Second, quarantines are not illegal or unprecedented. One person's rights can be suspended for a greater good. Famously, the First Amendment doesn't apply to the person who yells "Fire!" in a crowded theater.
I, like Fournier, understand the concern and desire for quarantines and flight bans.
A flight ban is treated by the administration as a preposterous idea, but it’s not because over 30 countries have instituted one. That’s not to say it’s a good idea or even that’s it’s a bad idea, but it shouldn’t be treated as a proposal offered by the crazy people talking themselves on a corner street.
There are valid points in the argument in favor of the flight ban, and there are valid points against it, but there seems to be significantly less merit in the argument that favors quarantining medical workers returning to the U.S. from West Africa.
When I think about Kaci Hickox and quarantining anyone else, the question I have is how does this make us safer? I’m not sure it does. It possibly quells fears. On the other hand, it also could increase panic by making Ebola in the United States a bigger deal than it should be.
We know how Ebola is spread—the disease was first discovered in the seventies—and it is only contracted through direct contact with bodily fluid when a patient is symptomatic.
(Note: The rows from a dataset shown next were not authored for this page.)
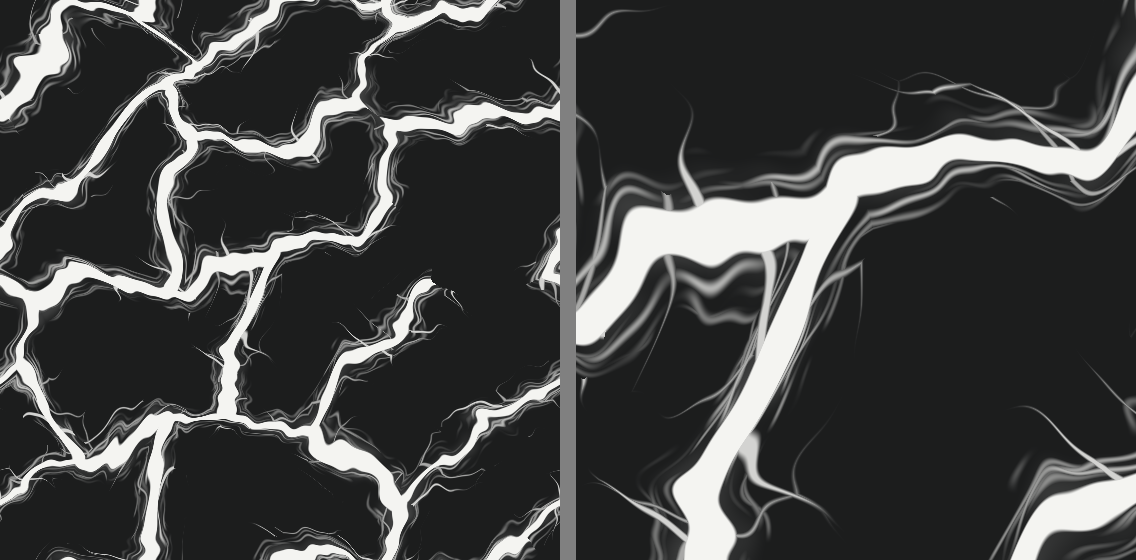
Left: the whole. Right: its middle third, enlarged.
This texture is drawn by a WebGL 1 fragment shader. Its source:

```glsl
precision highp float;
// Seamless white lightning veins with grey strands and twigs on near-black.
uniform vec2 u_resolution;

#define INK vec3(0.108, 0.112, 0.113)
#define CHALK vec3(0.955, 0.955, 0.945)
#define VEIN_GRID vec2(3.0, 4.0)
#define VEIN_HALF_WIDTH 0.0116
#define VEIN_ANGLE 0.58
#define STRETCH 1.5
#define WANDER 0.052
#define STRAND_REACH 0.021
#define TWIG_REACH 0.085
#define TWIG_HALF_WIDTH 0.0034
#define SOFTNESS 0.0013
#define TAU 6.2831853

vec2 hash2(vec2 cell, float seed) {
  vec3 q = fract((cell.xyx + 17.0 + seed * vec3(3.7, 5.9, 8.3)) * vec3(0.1031, 0.1030, 0.0973));
  q += dot(q, q.yzx + 33.33);
  return fract((q.xx + q.yz) * q.zy);
}

// Random pair of a cell; cells wrap around the tile
vec2 cellRandom(vec2 cell, vec2 grid, float seed) {
  return hash2(floor(mod(cell + 0.5, grid)), seed);
}

// Whole-number waves keep every layer periodic
float ripple(vec2 p, float freq, float phase) {
  float cross = sin(TAU * (freq * p.y - floor(0.4 * freq) * p.x) + 1.7 * phase);
  return 0.5 * cross + 0.5 * sin(TAU * (freq * p.x + floor(0.6 * freq) * p.y) + phase + 2.0 * cross);
}

// Layered sines that bend straight cell borders into crooked paths
vec2 wander(vec2 p) {
  float freq = 2.0;
  for (int i = 0; i < 6; i++) {
    vec2 wave = vec2(freq * p.y - p.x, freq * p.x + 2.0 * p.y);
    p += WANDER / freq * sin(TAU * wave + vec2(1.3, 4.1) * float(i + 1));
    freq = floor(freq * 1.8);
  }
  return p;
}

// x: signed distance to the kept borders of slanted cells, y: random of the cell
vec2 veinField(vec2 p, vec2 grid, float angle, float halfWidth, float dropout, float seed) {
  vec2 along = vec2(cos(angle), sin(angle));
  mat2 lean = mat2(along.x / STRETCH, -along.y, along.y / STRETCH, along.x);
  vec2 g = p * grid;
  vec2 base = floor(g);
  vec2 home = base;
  vec2 toHome = vec2(0.0);
  float nearest = 9.0;
  for (int j = -2; j <= 2; j++) {
    for (int i = -2; i <= 2; i++) {
      vec2 cell = base + vec2(float(i), float(j));
      vec2 r = lean * ((cell + 0.15 + 0.7 * cellRandom(cell, grid, seed) - g) / grid);
      float d = dot(r, r);
      if (d < nearest) {
        nearest = d;
        home = cell;
        toHome = r;
      }
    }
  }
  vec2 homeRandom = cellRandom(home, grid, seed);
  float gap = 1.0;
  for (int j = -2; j <= 2; j++) {
    for (int i = -2; i <= 2; i++) {
      if (i == 0 && j == 0) continue;
      vec2 cell = home + vec2(float(i), float(j));
      vec2 random = cellRandom(cell, grid, seed);
      vec2 r = lean * ((cell + 0.15 + 0.7 * random - g) / grid);
      vec2 n = normalize(r - toHome);
      float d = dot(0.5 * (r + toHome), n) / length(vec2(n.x / STRETCH, n.y));
      vec2 edge = fract(7.0 * (random + homeRandom));
      if (edge.x > dropout) gap = min(gap, d - halfWidth * (0.55 + 0.7 * edge.y));
    }
  }
  return vec2(gap, homeRandom.x);
}

void main() {
  vec2 uv = gl_FragCoord.xy / u_resolution;
  float soft = max(SOFTNESS, 0.75 / min(u_resolution.x, u_resolution.y));
  vec2 p = wander(uv);

  // Main veins
  float swell = 1.0 + 0.22 * ripple(uv, 7.0, 0.6);
  vec2 field = veinField(p, VEIN_GRID, VEIN_ANGLE, VEIN_HALF_WIDTH * swell, 0.13, 4.0);
  float gap = field.x;
  float tone = 1.0 - smoothstep(-soft, soft, gap);

  // Grey haze and loose strands that follow the veins
  float haze = 1.0 - smoothstep(0.0, STRAND_REACH, gap);
  tone = max(tone, 0.17 * haze * (0.5 + 0.5 * ripple(uv, 9.0, TAU * field.y)));
  for (int k = 0; k < 6; k++) {
    float order = float(k);
    float phase = 2.4 * order + TAU * field.y;
    float offset = STRAND_REACH * (order + 0.5) / 6.0 + 0.006 * ripple(uv, 5.0 + order, phase);
    float thickness = 0.0026 + 0.001 * ripple(uv, 8.0, phase + 1.0);
    float strength = smoothstep(-0.35, 0.7, ripple(uv, 4.0 + order, phase + 2.0));
    float strand = 1.0 - smoothstep(0.0, thickness + 0.5 * soft, abs(gap - offset));
    tone = max(tone, strand * strength * mix(0.8, 0.35, order / 5.0));
  }

  // Twigs that taper away from the veins
  float reach = TWIG_REACH * (0.7 + 0.3 * ripple(uv, 3.0, 2.0));
  float taper = 1.0 - smoothstep(0.0, reach, gap);
  for (int k = 0; k < 2; k++) {
    float layer = float(k);
    float width = TWIG_HALF_WIDTH * (1.0 - 0.25 * layer) * taper - 0.0007;
    float twig = veinField(p, vec2(7.0, 8.0) + 5.0 * layer, 0.9 * layer - 0.4, width,
                           0.6 + 0.06 * layer, 11.0 + layer).x;
    float line = 1.0 - smoothstep(-soft, soft, twig);
    tone = max(tone, line * smoothstep(0.0, 0.5, taper) * (0.85 - 0.2 * layer));
  }

  gl_FragColor = vec4(mix(INK, CHALK, tone), 1.0);
}
```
Despite knowing that, some people argue that the quarantine is simply a precaution and it’s better to be safe than sorry. Perhaps that’s a fair point, but it doesn’t seem to be an effective precaution. If the family members living with these people are still allowed to come and go as they please when they’re clearly interacting with the person who has been exposed, how is the quarantine going to be effective? If this is an ineffective precaution, why should we be on board with taking away someone’s rights for it?
If the government is going to take away the rights of even one citizen, there needs to be proof that a greater good is being served. In order for a 21-day home quarantine to actually keep the disease away from the public, the person being quarantined would need to be alone or their family members would similarly need to stay at home. If others living in the home are allowed to wander about, is the disease really being contained anymore than allowing someone like Hickox to be out in public while asymptomatic?
I don’t think so, but regardless the governors implementing the quarantine have not answered those kinds of questions. Until they answer them, and actually give a good answer, this is a rash and politically expedient reaction to one doctor in New York City.
At the very least, we should be asking more questions before acquiescing in government intrusion out of fear.
Published under: Ebola